Pontanus' og Meursius' Danmarkshistorier. Nogle betragtninger over deres plads i historiografiens historie.
ResuméThe Histories of Denmark by Johannes Pontanus and Johannes Meursius Reflections on their place in the history of historiographyIn the course of the 1630s no less than two Latin histories of Denmark were published, both written by authors who were engaged as historiographers by the Danish king Christian IV, the Rerum Danicarum Historia by Johannes Pontanus (1631) and the Historia Danica by Johannes Meursius (1630-38). The two works are in many respects surprisingly different, not in their overall political message but in their literary and historiographical approach.In Pontanus's history the chronological narrative is followed by a substantial thematical presentation of European regions, e.g. William Camden's Britannia (1586). They were influenced by the antiquarian studies in the Greek-Roman past, which had been given new life by the Renaissance humanists and which had further profited from the increasing availability of printed texts. These thematically organized presentations of single regions are characterized by their wealth of subjects, by large numbers of quotations, and by their many discussions about the truth of the information given in various sources. Interestingly, these features are found not only in the thematical part of Pontanus's work, but also in the chronological narrative. He has dispensed with the classical historiographical ideal of stylistic unity.Meursius, on the contrary, brings no quotations from other texts and rarely discusses the information he gives. His Latin is strictly classicizing. He confines himself to the subjects of kings and politics, focusing on the timeless aspects of history, on individuals and their actions as moral examples. His work is marked by Protestantically coloured judgements combined with general reflections on the nature of power, inspired as it seems by the contemporary interest in Tacitus. Thus both works bear witness to the influence of Renaissance humanism: Pontanus applies an antiquarian approach to his treatment of the Danish past and present, while Meursius adheres to classical stylistic norms. Nevertheless, Meursius's work, though clearly influenced by contemporary trends, marks a lesser break with medieval historiography than that of Pontanus. The wide range of subjects taken up by Pontanus and his thorough discussions of single topics testify to his having access to a large number of texts, classical medieval and modern, made available to the learned world by the printing press in the course of the sixteenth century.

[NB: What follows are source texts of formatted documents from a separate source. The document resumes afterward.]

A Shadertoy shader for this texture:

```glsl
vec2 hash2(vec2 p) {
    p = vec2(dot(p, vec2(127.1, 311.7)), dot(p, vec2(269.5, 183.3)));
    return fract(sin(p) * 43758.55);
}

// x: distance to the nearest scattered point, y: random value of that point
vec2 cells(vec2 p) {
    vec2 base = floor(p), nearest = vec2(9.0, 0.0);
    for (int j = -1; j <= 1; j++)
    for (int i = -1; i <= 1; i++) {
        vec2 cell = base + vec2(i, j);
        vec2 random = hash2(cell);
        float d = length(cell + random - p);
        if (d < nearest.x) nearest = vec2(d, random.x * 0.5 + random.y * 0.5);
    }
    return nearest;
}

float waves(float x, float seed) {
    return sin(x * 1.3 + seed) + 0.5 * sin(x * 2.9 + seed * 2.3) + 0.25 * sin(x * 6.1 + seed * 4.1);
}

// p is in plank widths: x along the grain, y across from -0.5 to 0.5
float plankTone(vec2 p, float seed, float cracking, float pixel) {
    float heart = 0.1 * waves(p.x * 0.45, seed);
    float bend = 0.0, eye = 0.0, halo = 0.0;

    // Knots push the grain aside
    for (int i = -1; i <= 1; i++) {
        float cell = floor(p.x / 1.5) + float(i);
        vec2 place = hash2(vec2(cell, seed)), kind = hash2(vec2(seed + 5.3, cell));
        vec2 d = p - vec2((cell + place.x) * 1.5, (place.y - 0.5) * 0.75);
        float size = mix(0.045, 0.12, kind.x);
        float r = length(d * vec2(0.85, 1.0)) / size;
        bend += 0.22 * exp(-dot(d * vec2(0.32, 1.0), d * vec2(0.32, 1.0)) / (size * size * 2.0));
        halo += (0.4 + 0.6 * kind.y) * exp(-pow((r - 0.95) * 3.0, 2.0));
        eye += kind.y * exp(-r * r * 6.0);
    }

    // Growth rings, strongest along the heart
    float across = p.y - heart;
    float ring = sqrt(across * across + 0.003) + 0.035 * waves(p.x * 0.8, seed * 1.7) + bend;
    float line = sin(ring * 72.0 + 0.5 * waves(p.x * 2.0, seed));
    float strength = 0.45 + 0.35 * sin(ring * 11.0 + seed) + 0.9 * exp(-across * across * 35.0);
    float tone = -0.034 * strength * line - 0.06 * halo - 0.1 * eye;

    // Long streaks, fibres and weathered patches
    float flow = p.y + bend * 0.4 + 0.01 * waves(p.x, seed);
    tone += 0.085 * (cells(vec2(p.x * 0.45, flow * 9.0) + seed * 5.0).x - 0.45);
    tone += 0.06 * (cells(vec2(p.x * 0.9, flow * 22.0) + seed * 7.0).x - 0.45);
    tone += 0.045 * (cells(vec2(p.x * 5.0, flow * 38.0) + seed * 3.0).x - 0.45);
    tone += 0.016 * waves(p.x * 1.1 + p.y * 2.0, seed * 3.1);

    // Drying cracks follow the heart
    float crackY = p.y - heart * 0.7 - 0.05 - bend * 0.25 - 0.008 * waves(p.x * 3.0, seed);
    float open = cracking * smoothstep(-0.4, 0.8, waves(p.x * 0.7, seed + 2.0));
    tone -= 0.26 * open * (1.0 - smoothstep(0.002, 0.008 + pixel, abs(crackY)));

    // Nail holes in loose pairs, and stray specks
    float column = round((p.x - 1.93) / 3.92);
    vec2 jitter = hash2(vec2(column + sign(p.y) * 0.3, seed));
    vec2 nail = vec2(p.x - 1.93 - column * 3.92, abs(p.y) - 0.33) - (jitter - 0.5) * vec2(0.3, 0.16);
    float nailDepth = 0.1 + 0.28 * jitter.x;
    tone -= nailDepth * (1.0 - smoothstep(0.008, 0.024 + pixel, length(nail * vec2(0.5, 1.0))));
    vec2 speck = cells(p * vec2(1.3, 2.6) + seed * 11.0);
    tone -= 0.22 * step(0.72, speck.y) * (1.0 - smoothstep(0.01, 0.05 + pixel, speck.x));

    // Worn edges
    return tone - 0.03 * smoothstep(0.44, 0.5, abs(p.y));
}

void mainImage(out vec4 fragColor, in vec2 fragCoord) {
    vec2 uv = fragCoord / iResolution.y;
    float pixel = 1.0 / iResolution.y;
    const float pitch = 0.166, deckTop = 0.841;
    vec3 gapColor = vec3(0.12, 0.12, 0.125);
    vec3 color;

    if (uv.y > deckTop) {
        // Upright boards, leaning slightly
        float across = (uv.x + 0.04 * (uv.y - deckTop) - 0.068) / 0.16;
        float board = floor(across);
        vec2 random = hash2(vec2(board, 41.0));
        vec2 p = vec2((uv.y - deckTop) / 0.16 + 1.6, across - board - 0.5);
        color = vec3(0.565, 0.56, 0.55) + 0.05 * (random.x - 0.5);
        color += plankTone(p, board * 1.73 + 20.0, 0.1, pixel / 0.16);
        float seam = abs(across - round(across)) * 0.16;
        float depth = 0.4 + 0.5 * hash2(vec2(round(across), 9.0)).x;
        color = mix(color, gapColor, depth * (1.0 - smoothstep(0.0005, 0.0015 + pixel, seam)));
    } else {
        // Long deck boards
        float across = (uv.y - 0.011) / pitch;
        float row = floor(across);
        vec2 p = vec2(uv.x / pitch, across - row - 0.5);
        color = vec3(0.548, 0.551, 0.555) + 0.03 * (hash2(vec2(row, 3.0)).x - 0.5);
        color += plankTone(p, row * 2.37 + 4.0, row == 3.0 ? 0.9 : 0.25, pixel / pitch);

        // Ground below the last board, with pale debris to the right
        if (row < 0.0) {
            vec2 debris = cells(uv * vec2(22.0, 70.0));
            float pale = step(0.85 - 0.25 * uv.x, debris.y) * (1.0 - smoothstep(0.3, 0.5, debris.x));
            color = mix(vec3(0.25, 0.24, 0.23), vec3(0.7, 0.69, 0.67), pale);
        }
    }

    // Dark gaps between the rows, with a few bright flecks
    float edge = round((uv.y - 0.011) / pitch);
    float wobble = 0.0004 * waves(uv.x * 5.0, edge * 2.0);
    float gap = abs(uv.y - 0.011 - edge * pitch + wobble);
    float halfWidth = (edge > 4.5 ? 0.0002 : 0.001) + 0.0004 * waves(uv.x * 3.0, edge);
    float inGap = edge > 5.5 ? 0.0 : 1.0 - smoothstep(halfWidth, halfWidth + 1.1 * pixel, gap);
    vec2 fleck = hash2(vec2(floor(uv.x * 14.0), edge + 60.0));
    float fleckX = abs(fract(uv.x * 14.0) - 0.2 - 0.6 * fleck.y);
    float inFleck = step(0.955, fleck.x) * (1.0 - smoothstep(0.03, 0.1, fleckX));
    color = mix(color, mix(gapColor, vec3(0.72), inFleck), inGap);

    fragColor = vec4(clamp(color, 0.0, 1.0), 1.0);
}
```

Skovgaard-Petersen, K. (2013). Pontanus’ og Meursius’ Danmarkshistorier. Nogle betragtninger over deres plads i historiografiens historie. Historisk Tidsskrift, 99(2). Hentet fra https://tidsskrift.dk/historisktidsskrift/article/view/55809